In most cases, alcohol was a factor, court records show.  

In November 2013, he was acquitted of four charges related to what police said was an assault in May of that year on his girlfriend at the time. In the charging documents, police said Almeda had been drinking when the assault occurred. The girlfriend went to Almeda’s parents for help. Police showed up shortly thereafter and found bullet holes in the house and window and his girlfriend’s car door. During the trial, Almeda’s parents invoked and were granted Fifth Amendment immunity, and as a result did not testify before jurors.  

Paul Miovas Jr., the prosecutor handling the current case, said the state would not comment on the reasons a jury acquitted Almeda “as we are not privy to their deliberations and would not want to speculate on a matter that is clearly the province of the jury in our criminal process,” he wrote in an email.

The state will examine all of Almeda’s criminal history, including evidence presented in the 2013 trial, he said. 

“It is the state’s obligation to refrain from making any comments that may inhibit Mr. Almeda’s ability to get a fair trial,” Miovas said.

Almeda attended Service High School, where he played on the football and baseball teams. His father, Phillip Almeda, was reached briefly by phone Thursday. 

“All I’ve got to say is, it’s to be determined,” Phillip Almeda said before referring questions to his lawyer. 

'Everybody loved her'

Moore graduated from Dimond High School, where she played volleyball. The youngest of three sisters, Moore was described by family and others who knew her as an upbeat, spirited young woman who loved riding her dirt bike and playing mud volleyball at Big Lake. 

“She was a great, great girl, and everybody loved her,” said her father, Butch Moore, in an initial phone conversation early Thursday afternoon, adding that he did not yet know the details of what had happened. 

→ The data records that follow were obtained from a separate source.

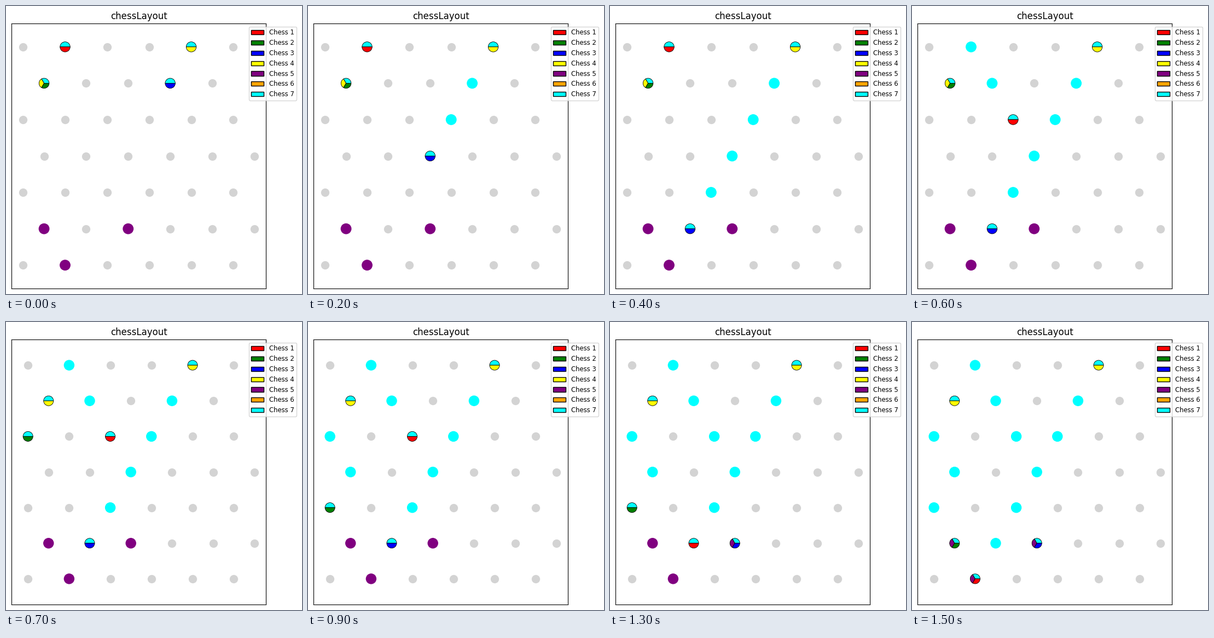
Animation of 541 by 527 pixels, one loop 1.6 s. Source, as a matplotlib script:

```python
import math

import matplotlib.pyplot as plt
from matplotlib.animation import FuncAnimation
from matplotlib.patches import Circle, Patch, Wedge

W, H, DPI = 541, 527, 100
LEFT, BOTTOM, AX_W, AX_H = 10, 10, 465, 485
FRAMES, INTERVAL = 16, 100

COLORS = ["red", "green", "blue", "yellow", "purple", "orange", "cyan"]
RED, GREEN, BLUE, YELLOW, PURPLE, ORANGE, CYAN = range(7)

ROWS, COLS = 7, 6
ROW_STEP = math.sqrt(3) / 2
RADIUS = 0.12

# Cells are (row, column), counted from the top left.
FIXED = {YELLOW: [(0, 4), (1, 0)], PURPLE: [(5, 0), (5, 2), (6, 1)]}
START = {RED: (0, 1), GREEN: (1, 0), BLUE: (1, 3)}
MOVES = [
    (BLUE, (2, 3)), (BLUE, (3, 2)), (BLUE, (4, 2)), (BLUE, (5, 1)),
    (RED, (1, 1)), (RED, (2, 2)),
    (GREEN, (2, 0)), (GREEN, (3, 0)), (GREEN, (4, 0)),
    (BLUE, (5, 2)),
    (RED, (3, 2)), (RED, (4, 2)), (RED, (5, 1)), (RED, (6, 1)),
    (GREEN, (5, 0)),
]


def center(cell):
    row, col = cell
    return col + 0.5 * (row % 2), (ROWS - 1 - row) * ROW_STEP


def board(step):
    """Map each occupied cell to the set of pieces on it."""
    cells = {}

    def put(piece, cell):
        cells.setdefault(cell, set()).add(piece)

    for piece, spots in FIXED.items():
        for cell in spots:
            put(piece, cell)
    place = dict(START)
    trail = list(START.values()) + [(0, 4)]
    for piece, cell in MOVES[:step]:
        place[piece] = cell
        trail.append(cell)
    for piece, cell in place.items():
        put(piece, cell)
    for cell in trail:
        put(CYAN, cell)
    return cells


def fit_view(cells):
    """Five percent margins around the data, with equal scales."""
    low = -RADIUS if any(center(c)[0] == 0 for c in cells) else 0
    high = COLS - 0.5
    pad = 0.05 * (high - low)
    ax.set_xlim(low - pad, high + pad)
    half = (high - low + 2 * pad) * AX_H / AX_W / 2
    mid = (ROWS - 1) * ROW_STEP / 2
    ax.set_ylim(mid - half, mid + half)


def draw(step):
    for patch in list(ax.patches):
        patch.remove()
    cells = board(step)
    fit_view(cells)
    for cell, pieces in cells.items():
        xy = center(cell)
        order = sorted(pieces, reverse=True)
        if len(order) == 1:
            ax.add_patch(Circle(xy, RADIUS, color=COLORS[order[0]]))
            continue
        span = 360 / len(order)
        for i, piece in enumerate(order):
            ax.add_patch(Wedge(xy, RADIUS, i * span, (i + 1) * span,
                               facecolor=COLORS[piece], edgecolor="black",
                               linewidth=0.6))
    return ax.patches


plt.rcParams["font.family"] = "DejaVu Sans"
fig = plt.figure(figsize=(W / DPI, H / DPI), dpi=DPI, facecolor="white")
ax = fig.add_axes([LEFT / W, BOTTOM / H, AX_W / W, AX_H / H])
ax.set_xticks([])
ax.set_yticks([])
ax.set_title("chessLayout", fontsize=12)

points = [center((r, c)) for r in range(ROWS) for c in range(COLS)]
ax.scatter(*zip(*points), s=100, color="lightgrey")

handles = [Patch(facecolor=color, edgecolor="black", label=f"Chess {i}")
           for i, color in enumerate(COLORS, 1)]
ax.legend(handles=handles, fontsize="small", loc="upper left",
          bbox_to_anchor=(0.92, 1))

anim = FuncAnimation(fig, draw, frames=FRAMES, interval=INTERVAL,
                     init_func=lambda: draw(0), repeat=True, repeat_delay=0)
plt.show()
```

In separate emailed statements, her older sisters, Brooke and Brandi Moore, said Breanna had an “infectious spirit” and was the most outgoing and talkative of the three siblings. She loved animals and spent each Wednesday at a shelter for cats, and also cared for dogs and a pet chameleon, Brooke Moore said. 

“I cannot say how much it saddens me to know that she isn’t here with us anymore, when she had so much life ahead of her,” Brooke Moore wrote. 

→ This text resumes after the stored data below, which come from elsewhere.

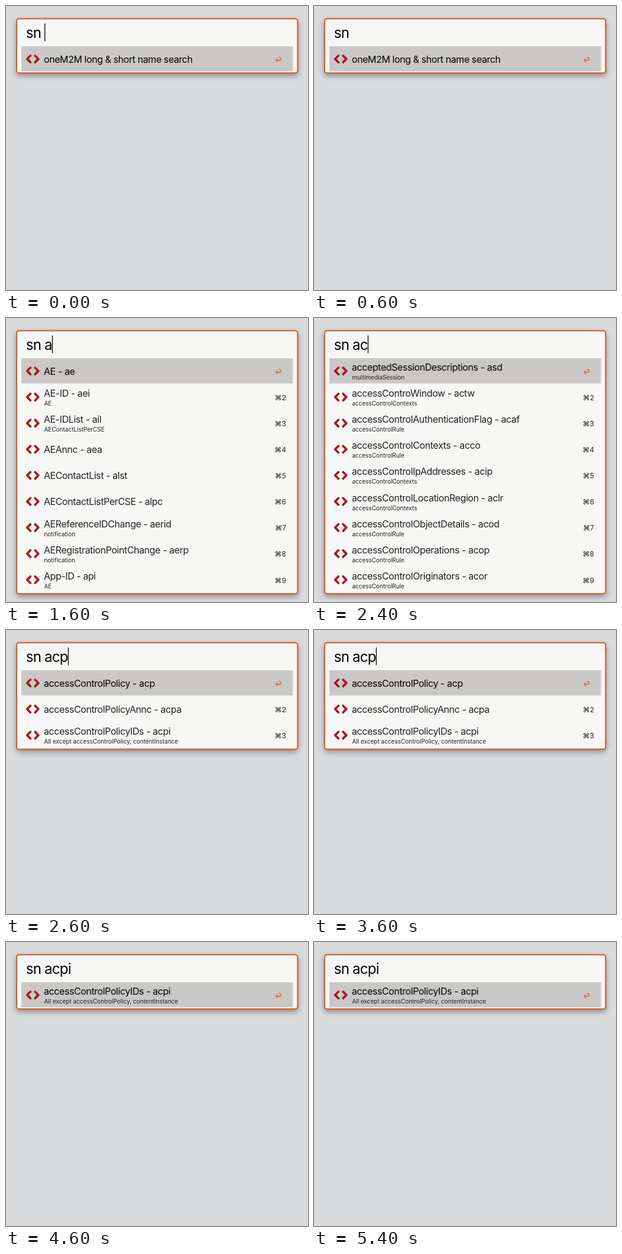
Write an HTML page that moves like this. It is 511x480 px and loops after 5600 ms.

```html
<!DOCTYPE html>
<html lang="en">
<head>
<meta charset="utf-8">
<title>Name search</title>
<style>
  html, body { margin: 0; height: 100%; overflow: hidden; background: #d9dadc; }
  svg { display: block; width: 100vw; height: 100vh; }
  text { font-family: Inter, "DejaVu Sans", sans-serif; font-feature-settings: "calt" 0; white-space: pre; fill: #222; }
  #query { font-size: 24.2px; letter-spacing: -.85px; fill: #000; }
  .title { font-size: 16px; letter-spacing: -.42px; }
  .selected { fill: #000; }
  .sub { font-size: 10px; }
  .key { font-size: 12px; text-anchor: end; }
  #panel { fill: #f7f7f5; stroke: #d9541e; stroke-width: 2; filter: drop-shadow(0 4px 5px rgba(0, 0, 0, .35)); }
  .icon, .return { fill: none; stroke-linecap: round; stroke-linejoin: round; }
  .icon { stroke: #a61c22; stroke-width: 3.8; }
  .return { stroke: #e8501e; stroke-width: 1.2; }
</style>
</head>
<body>
<svg viewBox="0 0 511 480">
  <rect id="panel" x="18" y="21.5" width="475.5" rx="4"/>
  <rect x="26" y="68" width="459.5" height="42.5" fill="#cac8c6"/>
  <text id="query" x="33.8" y="54"></text>
  <rect id="caret" y="29.5" width="1.3" height="30"/>
  <g id="rows"></g>
</svg>
<script>
const LOOP = 5600, PITCH = 44.1;
const rule = "accessControlRule", contexts = "accessControlContexts";
const policyIds = ["accessControlPolicyIDs - acpi", "All except accessControlPolicy, contentInstance"];

// blink: time at which the caret's one-second cycle restarts
const steps = [
  { at: 0, blink: -100, query: "sn ", rows: [["oneM2M long & short name search"]] },
  { at: 1600, blink: 1600, query: "sn a", rows: [
    ["AE - ae"],
    ["AE-ID - aei", "AE"],
    ["AE-IDList - ail", "AEContactListPerCSE"],
    ["AEAnnc - aea"],
    ["AEContactList - alst"],
    ["AEContactListPerCSE - alpc"],
    ["AEReferenceIDChange - aerid", "notification"],
    ["AERegistrationPointChange - aerp", "notification"],
    ["App-ID - api", "AE"]] },
  { at: 2200, blink: 2200, query: "sn ac", rows: [
    ["acceptedSessionDescriptions - asd", "multimediaSession"],
    ["accessControWindow - actw", contexts],
    ["accessControlAuthenticationFlag - acaf", rule],
    ["accessControlContexts - acco", rule],
    ["accessControlIpAddresses - acip", contexts],
    ["accessControlLocationRegion - aclr", contexts],
    ["accessControlObjectDetails - acod", rule],
    ["accessControlOperations - acop", rule],
    ["accessControlOriginators - acor", rule]] },
  { at: 2600, blink: 2600, query: "sn acp", rows: [
    ["accessControlPolicy - acp"],
    ["accessControlPolicyAnnc - acpa"],
    policyIds] },
  { at: 3800, blink: 3800, query: "sn acpi", rows: [policyIds] },
];

const [panel, query, caret, rows] = ["panel", "query", "caret", "rows"].map(id => document.getElementById(id));
const label = (cls, x, y, str) => `<text class="${cls}" x="${x}" y="${y}">${str.replace("&", "&amp;")}</text>`;

function rowMarkup([title, sub], i) {
  const shortcut = i
    ? label("key", 474, 138.9 - PITCH, "⌘" + (i + 1))
    : '<path class="return" d="M459.5 88.8l-2.8 2.8 2.8 2.8M456.7 91.6h6.8a2.2 2.2 0 0 0 0-4.4h-1.3"/>';
  return `<g transform="translate(0 ${i * PITCH})">
    <path class="icon" d="M41.3 84l-5.6 5.6 5.6 5.6M49.2 84l5.6 5.6-5.6 5.6"/>
    ${label(i ? "title" : "title selected", 64, sub ? 89 : 95.5, title)}
    ${sub ? label("sub", 64.4, 104, sub) : ""}${shortcut}</g>`;
}

let shown;
function show(step) {
  shown = step;
  query.textContent = step.query;
  rows.innerHTML = step.rows.map(rowMarkup).join("");
  panel.setAttribute("height", 91.8 + (step.rows.length - 1) * PITCH);
}

function draw() {
  const t = performance.now() % LOOP;
  const step = steps.findLast(s => s.at <= t);
  if (step !== shown) show(step);
  caret.setAttribute("x", 33.8 + query.getComputedTextLength());
  caret.setAttribute("visibility", (t - step.blink) % 1000 < 500 ? "visible" : "hidden");
  requestAnimationFrame(draw);
}
draw();
</script>
</body>
</html>
```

Butch Moore said his daughter wanted to be a dental hygienist. And she was on track, working full-time as a dental assistant in the hygiene program at Health Centered Dentistry in Anchorage. 

David Mishler, co-owner of the clinic, said Thursday his staff was shocked and devastated by Moore’s death. He described her as intelligent, optimistic and determined.  

She was originally a patient at the clinic and wanted a job, but at first was turned down because she didn’t have enough experience, Mishler said.

“She kept coming back until we finally hired her,” Mishler said. 

He said she was a valuable employee who seemed to be constantly humming a song, singing or bouncing. 

“She was a good person, a very good person,” Mishler said. “And she had tremendous potential.” 

Reach Devin Kelly at dkelly@adn.com. Reach Jerzy Shedlock at jerzy@alaskadispatch.com.


By DEVIN KELLY and JERZY SHEDLOCK
Anchorage Daily News/ Alaska Dispatch